BEGIN

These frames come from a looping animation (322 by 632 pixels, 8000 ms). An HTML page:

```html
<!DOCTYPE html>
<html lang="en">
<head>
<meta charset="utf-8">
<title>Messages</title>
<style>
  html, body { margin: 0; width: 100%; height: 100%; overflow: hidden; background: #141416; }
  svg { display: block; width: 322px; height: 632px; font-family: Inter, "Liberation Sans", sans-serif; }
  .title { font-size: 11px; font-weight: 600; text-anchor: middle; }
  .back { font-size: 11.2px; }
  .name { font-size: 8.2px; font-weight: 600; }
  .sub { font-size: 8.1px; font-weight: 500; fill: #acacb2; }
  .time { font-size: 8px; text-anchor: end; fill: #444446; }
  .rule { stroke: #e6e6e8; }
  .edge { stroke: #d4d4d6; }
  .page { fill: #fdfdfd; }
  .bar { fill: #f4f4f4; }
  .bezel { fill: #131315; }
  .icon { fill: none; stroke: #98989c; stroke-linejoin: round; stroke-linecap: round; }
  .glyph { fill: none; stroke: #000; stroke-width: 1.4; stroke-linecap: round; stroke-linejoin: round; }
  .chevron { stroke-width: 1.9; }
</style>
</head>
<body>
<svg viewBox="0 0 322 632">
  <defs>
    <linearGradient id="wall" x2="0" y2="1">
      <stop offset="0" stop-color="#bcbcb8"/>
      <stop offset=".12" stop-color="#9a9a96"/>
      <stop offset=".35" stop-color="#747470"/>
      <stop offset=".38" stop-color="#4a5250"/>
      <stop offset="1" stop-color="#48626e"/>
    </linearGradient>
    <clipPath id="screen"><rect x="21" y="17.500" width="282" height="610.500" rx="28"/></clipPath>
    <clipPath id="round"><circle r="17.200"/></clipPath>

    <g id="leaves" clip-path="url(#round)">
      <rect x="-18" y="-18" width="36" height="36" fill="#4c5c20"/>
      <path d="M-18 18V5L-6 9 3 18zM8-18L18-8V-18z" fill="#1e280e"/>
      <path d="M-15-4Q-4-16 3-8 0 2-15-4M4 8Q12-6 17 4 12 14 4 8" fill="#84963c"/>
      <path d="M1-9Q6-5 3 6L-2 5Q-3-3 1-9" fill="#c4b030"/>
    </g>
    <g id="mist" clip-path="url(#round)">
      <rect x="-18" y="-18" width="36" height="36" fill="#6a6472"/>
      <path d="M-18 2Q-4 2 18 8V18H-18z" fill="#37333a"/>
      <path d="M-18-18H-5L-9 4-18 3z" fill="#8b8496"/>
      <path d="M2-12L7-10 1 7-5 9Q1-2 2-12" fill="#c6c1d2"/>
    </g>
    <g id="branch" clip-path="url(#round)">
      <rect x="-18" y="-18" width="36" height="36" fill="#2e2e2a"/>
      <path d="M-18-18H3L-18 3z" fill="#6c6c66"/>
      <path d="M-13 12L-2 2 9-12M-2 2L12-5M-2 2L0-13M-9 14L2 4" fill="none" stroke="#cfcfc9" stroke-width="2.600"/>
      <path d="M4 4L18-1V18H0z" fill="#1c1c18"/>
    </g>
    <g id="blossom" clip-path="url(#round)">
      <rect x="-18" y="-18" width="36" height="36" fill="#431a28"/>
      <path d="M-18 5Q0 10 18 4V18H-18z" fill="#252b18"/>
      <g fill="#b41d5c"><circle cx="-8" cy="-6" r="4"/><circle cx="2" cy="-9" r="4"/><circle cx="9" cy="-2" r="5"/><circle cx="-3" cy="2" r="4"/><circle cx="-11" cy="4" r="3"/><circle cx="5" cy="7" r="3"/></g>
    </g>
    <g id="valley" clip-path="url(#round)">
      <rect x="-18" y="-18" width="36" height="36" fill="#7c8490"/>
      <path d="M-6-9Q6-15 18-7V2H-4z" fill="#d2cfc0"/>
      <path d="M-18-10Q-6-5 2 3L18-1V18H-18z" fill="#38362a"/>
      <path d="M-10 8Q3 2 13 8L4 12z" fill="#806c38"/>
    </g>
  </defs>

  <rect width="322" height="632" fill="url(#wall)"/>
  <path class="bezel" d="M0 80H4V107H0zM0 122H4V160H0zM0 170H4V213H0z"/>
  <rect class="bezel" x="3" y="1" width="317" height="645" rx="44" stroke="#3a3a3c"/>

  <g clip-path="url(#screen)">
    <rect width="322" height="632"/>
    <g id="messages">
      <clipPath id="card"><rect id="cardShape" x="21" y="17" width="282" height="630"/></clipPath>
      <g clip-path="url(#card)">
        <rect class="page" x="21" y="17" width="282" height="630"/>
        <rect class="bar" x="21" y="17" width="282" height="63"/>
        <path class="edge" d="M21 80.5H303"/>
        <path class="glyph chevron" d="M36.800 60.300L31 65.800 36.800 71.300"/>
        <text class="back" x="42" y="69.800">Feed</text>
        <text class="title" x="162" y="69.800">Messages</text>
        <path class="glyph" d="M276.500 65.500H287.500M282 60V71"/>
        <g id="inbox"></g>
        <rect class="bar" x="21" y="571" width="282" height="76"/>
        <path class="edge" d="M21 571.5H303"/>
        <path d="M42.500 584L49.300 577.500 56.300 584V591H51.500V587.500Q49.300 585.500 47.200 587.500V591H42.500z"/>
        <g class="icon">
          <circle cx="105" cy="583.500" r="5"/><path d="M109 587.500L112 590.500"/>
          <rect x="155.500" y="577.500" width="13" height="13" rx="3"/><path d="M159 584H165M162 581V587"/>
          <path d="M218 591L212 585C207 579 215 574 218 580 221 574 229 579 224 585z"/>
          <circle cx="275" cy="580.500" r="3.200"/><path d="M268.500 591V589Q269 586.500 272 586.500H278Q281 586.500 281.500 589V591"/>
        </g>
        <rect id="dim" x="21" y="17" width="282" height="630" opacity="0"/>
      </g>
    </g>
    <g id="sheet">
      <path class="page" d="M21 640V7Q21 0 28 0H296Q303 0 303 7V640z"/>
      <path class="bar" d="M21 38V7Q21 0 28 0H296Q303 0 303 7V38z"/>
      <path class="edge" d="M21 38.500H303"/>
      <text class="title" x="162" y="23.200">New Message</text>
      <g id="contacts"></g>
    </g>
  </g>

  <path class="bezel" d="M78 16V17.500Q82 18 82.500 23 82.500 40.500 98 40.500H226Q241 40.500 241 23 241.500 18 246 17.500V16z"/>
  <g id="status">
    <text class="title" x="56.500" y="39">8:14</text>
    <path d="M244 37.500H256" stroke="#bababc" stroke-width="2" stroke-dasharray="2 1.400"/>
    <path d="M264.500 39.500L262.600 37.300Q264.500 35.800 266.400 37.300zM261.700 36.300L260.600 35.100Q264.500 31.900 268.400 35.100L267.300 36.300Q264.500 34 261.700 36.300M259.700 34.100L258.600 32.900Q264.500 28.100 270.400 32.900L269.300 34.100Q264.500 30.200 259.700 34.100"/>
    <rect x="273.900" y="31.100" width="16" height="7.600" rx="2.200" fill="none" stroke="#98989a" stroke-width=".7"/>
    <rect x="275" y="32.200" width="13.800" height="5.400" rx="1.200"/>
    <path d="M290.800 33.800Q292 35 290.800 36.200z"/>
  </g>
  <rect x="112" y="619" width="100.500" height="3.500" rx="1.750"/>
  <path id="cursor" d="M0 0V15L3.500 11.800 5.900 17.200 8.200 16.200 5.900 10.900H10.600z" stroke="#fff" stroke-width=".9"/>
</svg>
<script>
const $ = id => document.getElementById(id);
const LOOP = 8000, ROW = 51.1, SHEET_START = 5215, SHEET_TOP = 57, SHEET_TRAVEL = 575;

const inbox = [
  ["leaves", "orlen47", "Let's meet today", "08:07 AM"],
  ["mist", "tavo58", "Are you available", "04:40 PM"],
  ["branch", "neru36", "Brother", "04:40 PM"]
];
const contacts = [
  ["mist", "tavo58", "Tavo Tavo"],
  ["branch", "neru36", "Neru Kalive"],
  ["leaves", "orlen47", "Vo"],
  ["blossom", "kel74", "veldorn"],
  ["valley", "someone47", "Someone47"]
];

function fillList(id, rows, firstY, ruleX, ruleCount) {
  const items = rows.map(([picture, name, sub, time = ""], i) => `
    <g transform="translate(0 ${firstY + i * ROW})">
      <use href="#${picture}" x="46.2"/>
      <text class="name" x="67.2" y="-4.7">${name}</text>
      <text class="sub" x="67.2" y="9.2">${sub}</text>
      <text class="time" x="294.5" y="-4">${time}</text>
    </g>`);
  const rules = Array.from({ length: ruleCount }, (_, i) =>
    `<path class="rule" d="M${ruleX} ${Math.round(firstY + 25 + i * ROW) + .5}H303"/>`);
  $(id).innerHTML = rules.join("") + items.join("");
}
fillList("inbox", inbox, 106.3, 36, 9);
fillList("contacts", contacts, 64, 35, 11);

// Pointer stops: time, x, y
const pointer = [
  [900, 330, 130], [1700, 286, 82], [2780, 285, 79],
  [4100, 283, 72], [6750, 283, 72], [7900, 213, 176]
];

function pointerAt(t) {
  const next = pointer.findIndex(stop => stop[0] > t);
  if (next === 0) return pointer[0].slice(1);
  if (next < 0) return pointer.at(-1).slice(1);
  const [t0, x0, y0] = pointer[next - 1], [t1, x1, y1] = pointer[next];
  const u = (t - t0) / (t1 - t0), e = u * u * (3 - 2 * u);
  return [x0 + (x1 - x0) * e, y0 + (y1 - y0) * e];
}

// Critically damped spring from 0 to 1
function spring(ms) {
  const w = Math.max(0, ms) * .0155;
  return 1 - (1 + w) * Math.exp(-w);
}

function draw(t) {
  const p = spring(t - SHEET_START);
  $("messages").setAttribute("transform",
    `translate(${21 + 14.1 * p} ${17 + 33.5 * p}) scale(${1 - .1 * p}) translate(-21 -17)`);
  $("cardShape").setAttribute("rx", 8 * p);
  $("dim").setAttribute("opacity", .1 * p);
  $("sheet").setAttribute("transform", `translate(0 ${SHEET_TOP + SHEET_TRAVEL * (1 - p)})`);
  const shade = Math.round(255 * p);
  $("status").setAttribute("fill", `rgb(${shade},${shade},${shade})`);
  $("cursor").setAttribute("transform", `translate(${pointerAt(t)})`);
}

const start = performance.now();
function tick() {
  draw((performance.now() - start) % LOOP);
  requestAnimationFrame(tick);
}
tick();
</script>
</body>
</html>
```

END

(REQUIRED WORK):
Could you find every line in the records above that has the string "edge" and copy it?

(ANSWER TO THIS PROBLEM):
  .edge { stroke: #d4d4d6; }
        <path class="edge" d="M21 80.5H303"/>
        <path class="edge" d="M21 571.5H303"/>
      <path class="edge" d="M21 38.500H303"/>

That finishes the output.